Matthews, 24, played well enough in his first season in Blazer togs to merit going into training camp as the starter at 2 guard. Roy, assuming he can provide what he did on some occasions late in the regular season and in the playoffs, adds depth off the bench. Fernandez is a luxury that could be included in a trade package.
• Greg Oden remains a key piece to Portland's plans. The 7-footer, still only 23, is too precious a commodity to give up on as he rehabs from his latest knee surgery. Portland can tender him a one-year qualifying offer of $8.8 million the day after the NBA finals, offer him a multiyear extension or match any offer another team might make.
It would be naive to think multiple teams won't make offers for Oden. Maybe Utah - burned twice by Portland with the signing of Matthews and an offer to Paul Millsap, which the Jazz were forced to match - will seek revenge by offering Oden something like four years and $50 million.
Then Cho and his cohorts will have a very tough decision to make.
Short of an outlandish offer, I expect the Blazers to retain Oden.
'We're not that far away,' Cho said, 'if we can add a healthy Greg and a couple of more pieces.'
• The Blazers have until June 29 to pick up the $7.8 million option for next season on Miller's contract. Unless Cho can swing a deal for a starting point guard - or they can trade up in the draft to get a Kyrie Irving, Kemba Walker or Brandon Knight - I can't imagine them not retaining Miller.

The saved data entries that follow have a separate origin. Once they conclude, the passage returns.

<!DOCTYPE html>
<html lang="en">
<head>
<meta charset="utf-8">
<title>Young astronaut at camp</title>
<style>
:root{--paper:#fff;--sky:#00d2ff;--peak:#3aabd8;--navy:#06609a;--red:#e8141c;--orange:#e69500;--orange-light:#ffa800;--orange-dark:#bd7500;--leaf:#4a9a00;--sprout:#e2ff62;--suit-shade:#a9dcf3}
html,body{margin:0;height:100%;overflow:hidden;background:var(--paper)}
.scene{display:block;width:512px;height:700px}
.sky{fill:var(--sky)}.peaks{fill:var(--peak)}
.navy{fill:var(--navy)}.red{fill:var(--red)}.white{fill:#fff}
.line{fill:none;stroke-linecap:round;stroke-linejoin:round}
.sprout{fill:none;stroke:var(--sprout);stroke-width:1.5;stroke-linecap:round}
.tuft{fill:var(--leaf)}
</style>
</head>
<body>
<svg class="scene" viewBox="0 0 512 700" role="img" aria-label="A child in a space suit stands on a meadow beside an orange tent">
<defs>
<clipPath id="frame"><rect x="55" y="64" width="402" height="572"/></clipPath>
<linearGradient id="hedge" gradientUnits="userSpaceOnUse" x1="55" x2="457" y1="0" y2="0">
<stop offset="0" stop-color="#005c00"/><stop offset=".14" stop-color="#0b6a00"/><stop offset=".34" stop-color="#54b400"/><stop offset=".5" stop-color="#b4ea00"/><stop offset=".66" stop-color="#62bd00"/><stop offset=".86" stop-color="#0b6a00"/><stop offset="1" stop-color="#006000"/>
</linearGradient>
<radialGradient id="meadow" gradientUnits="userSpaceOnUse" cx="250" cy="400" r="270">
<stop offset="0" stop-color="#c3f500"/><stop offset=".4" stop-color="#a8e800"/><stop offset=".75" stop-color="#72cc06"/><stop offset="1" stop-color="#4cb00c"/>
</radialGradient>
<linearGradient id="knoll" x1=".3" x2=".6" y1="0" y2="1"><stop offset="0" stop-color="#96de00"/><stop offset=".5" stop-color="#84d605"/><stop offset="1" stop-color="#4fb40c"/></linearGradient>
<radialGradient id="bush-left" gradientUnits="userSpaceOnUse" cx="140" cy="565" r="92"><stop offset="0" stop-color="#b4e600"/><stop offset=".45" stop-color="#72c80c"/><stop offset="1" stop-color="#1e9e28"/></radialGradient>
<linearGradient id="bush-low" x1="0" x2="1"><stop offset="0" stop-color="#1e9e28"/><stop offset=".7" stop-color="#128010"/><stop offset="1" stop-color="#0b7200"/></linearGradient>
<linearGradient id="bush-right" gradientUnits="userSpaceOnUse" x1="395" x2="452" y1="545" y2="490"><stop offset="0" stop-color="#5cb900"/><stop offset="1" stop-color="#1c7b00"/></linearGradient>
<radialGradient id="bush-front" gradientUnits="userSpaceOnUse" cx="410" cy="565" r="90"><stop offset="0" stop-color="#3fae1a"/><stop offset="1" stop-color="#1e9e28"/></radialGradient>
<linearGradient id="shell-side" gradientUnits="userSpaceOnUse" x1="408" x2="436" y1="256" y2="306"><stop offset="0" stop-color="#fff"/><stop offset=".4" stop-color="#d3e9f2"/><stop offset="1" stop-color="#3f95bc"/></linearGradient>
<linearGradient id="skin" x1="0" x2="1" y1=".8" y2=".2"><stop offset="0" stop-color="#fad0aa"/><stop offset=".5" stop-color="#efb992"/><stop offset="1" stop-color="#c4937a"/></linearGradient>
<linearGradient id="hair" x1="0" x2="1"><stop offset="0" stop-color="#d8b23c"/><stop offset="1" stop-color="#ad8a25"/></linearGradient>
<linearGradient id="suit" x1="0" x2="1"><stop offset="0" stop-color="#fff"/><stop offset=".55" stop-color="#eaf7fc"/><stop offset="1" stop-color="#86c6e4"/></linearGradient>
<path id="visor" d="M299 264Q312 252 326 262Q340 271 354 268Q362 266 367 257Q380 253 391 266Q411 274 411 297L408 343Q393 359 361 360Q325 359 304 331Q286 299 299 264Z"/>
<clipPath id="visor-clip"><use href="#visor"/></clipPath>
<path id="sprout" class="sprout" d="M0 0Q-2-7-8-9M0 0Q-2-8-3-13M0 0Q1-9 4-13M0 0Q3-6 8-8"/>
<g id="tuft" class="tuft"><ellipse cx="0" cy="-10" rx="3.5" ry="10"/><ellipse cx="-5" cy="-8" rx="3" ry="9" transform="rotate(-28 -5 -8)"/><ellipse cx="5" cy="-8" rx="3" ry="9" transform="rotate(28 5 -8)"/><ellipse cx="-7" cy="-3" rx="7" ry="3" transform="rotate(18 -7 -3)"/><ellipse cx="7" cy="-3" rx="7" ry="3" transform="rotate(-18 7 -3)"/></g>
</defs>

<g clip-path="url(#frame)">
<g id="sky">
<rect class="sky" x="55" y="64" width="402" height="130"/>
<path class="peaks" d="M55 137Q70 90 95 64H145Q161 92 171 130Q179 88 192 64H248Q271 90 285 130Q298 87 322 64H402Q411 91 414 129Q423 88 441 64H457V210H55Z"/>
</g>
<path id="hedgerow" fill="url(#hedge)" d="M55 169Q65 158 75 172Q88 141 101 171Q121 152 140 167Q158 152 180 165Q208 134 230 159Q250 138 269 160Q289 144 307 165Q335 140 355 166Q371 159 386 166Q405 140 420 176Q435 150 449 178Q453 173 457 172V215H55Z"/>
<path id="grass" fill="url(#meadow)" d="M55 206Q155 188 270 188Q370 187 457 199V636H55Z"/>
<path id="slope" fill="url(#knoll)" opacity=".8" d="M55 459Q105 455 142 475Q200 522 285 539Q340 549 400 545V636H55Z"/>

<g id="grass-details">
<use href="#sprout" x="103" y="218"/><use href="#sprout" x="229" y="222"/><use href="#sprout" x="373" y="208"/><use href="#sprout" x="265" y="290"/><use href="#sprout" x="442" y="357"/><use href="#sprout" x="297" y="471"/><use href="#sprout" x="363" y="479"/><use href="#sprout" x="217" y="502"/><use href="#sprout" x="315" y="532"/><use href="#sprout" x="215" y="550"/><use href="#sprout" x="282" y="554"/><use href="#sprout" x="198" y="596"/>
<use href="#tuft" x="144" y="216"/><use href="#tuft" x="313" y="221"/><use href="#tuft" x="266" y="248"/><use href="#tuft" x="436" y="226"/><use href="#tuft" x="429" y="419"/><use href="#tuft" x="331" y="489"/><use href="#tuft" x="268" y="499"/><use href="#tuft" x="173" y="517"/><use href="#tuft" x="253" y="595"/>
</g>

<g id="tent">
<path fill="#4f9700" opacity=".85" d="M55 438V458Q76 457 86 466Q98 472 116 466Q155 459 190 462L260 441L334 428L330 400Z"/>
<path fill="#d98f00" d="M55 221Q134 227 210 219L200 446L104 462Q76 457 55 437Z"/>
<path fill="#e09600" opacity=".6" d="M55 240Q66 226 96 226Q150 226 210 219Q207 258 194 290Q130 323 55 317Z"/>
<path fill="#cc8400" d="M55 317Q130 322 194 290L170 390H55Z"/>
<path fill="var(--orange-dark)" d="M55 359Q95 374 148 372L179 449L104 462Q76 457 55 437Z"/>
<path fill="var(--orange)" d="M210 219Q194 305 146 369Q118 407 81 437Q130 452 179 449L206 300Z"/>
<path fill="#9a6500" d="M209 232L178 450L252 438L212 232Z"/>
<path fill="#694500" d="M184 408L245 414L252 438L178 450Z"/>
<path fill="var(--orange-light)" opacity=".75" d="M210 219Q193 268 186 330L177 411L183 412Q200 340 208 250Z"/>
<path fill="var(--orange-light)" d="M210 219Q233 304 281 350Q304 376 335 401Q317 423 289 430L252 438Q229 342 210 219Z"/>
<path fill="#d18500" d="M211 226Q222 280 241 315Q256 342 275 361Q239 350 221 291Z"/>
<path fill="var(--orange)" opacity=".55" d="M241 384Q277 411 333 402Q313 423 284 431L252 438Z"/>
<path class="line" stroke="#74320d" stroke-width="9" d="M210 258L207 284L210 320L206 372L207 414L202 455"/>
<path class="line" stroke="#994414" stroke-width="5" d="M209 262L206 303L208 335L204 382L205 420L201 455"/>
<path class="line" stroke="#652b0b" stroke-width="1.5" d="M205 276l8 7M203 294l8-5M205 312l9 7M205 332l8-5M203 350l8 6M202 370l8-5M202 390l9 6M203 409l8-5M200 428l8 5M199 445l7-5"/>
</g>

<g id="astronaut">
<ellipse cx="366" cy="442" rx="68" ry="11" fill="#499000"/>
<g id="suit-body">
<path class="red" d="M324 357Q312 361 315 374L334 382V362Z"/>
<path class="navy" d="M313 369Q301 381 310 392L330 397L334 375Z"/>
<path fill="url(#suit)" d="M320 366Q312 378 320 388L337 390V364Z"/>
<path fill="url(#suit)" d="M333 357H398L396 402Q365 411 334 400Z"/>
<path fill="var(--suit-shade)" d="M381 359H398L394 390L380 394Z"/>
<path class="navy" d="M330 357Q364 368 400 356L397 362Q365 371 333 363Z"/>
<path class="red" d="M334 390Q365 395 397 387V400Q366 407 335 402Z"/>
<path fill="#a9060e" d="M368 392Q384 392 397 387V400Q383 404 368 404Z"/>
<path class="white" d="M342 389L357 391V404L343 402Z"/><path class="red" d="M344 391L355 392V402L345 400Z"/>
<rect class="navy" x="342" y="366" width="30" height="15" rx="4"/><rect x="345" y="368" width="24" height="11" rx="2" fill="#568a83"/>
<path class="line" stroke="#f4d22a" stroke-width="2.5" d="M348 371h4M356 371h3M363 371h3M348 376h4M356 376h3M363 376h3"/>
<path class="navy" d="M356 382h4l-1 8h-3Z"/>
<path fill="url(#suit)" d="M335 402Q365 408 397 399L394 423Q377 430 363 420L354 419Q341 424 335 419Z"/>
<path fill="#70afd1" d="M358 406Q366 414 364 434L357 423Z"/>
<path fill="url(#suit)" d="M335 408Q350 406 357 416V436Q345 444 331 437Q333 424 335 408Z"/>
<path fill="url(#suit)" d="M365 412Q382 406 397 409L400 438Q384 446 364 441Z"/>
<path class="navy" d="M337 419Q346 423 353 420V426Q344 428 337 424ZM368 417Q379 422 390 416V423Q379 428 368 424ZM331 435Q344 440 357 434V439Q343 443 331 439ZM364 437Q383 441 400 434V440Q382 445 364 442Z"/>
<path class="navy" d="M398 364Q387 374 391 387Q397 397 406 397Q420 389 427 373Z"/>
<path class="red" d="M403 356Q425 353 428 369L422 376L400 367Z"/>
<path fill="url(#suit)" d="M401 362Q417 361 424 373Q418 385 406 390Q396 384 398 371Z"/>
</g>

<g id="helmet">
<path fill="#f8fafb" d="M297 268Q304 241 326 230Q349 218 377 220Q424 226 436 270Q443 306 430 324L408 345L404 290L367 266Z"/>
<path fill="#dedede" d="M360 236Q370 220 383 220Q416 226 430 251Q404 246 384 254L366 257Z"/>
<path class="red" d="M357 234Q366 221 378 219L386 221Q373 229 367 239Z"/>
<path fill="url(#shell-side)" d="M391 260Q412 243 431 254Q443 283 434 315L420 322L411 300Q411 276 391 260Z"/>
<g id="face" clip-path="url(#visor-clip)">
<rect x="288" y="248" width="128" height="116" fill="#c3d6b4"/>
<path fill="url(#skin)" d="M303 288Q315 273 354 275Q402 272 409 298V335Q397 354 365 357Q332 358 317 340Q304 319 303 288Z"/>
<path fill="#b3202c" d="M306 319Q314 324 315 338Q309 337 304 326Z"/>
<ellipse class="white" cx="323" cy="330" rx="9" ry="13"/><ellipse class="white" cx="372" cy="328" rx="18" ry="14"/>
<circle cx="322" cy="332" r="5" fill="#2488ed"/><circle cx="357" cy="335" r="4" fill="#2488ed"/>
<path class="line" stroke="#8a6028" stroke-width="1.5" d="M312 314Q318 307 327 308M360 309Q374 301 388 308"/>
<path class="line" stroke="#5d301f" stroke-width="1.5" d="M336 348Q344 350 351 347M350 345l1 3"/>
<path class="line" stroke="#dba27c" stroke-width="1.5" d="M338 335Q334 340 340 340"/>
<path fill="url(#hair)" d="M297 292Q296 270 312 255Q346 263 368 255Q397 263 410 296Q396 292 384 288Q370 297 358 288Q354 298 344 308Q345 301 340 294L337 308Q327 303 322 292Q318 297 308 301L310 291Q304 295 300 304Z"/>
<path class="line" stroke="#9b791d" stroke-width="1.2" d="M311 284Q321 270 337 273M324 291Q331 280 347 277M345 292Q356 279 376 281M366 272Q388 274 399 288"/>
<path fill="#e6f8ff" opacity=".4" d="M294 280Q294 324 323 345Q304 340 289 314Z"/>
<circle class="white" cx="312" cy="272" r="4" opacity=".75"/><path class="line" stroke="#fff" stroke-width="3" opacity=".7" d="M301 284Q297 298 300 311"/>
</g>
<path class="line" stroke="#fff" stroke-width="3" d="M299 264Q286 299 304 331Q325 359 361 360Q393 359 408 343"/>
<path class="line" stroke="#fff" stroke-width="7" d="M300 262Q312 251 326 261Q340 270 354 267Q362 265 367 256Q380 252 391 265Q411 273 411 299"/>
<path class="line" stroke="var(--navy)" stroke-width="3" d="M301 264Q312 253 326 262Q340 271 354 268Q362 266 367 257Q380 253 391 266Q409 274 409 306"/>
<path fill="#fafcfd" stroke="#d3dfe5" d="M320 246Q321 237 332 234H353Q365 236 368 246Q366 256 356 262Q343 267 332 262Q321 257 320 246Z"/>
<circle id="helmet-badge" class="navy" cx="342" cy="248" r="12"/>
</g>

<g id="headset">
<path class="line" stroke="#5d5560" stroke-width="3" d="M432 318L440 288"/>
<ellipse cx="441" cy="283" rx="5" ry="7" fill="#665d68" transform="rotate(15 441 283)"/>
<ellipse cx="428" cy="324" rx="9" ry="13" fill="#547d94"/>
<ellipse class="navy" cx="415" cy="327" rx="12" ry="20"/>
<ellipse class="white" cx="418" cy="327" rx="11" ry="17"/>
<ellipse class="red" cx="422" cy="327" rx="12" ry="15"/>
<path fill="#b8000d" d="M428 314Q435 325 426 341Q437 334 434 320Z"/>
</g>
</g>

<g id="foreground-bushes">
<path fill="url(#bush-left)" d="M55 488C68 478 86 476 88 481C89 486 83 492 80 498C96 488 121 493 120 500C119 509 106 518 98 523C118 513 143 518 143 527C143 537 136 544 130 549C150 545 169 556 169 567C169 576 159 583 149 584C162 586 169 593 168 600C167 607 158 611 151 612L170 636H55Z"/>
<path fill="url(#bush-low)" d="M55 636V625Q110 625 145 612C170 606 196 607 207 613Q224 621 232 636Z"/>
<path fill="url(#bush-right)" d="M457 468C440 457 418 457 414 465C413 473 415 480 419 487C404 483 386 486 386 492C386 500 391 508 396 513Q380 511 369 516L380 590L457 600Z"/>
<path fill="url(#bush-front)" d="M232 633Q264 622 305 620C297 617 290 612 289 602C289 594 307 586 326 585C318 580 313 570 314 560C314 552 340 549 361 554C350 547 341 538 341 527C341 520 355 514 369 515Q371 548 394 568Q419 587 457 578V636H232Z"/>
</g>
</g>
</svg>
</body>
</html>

• Cho and scout Joe Cronin departed Tuesday for Europe, where they'll watch three former Blazer draft picks - forwards Joel Freeland and Victor Claver and guard Petteri Koponen - along with teams competing in the EuroLeague Final Four.
The 6-10, 250-pound Freeland, 24, and the 6-9 1/2, 235-pound Claver, 22, could fill the need as a backup 4 for the Blazers. Both are playing in Spain, Claver back after missing some time with a foot injury. It's something to watch.
• Might the Blazers sign free agents Jeff Pendergraph or Joel Przybilla, ex-Blazers rehabbing from knee surgeries this season? There would have to be evidence of good health before next season. Neither is near the top of Portland's wish list at this time.
• Much has been made about Portland's perimeter-shooting woes this season, for good reason. The Blazers finished 21st in the NBA in 3-point accuracy (.345) and 24th in field-goal percentage (.447), thanks in no small part to sub-par performances by Fernandez (.321 and .370) and Roy (.333 and .400).
What also has to improve, though, is Portland's defense.
The Blazers were 20th in opponents' field-goal percentage (.467). Of the 16 playoff teams, only New York was worse.
It's hard to understand how a team with individual defenders such as Camby, Wallace, Batum and Matthews is so poor collectively. The Blazers need to take a hard look at that during the offseason.
• The labor discord makes everything especially hazy. Plenty of important decisions become even more difficult for the Blazer brain trust at a time when missed opportunity could mean a step backward next season - if there is a season. It's why Allen is paying Cho the big bucks.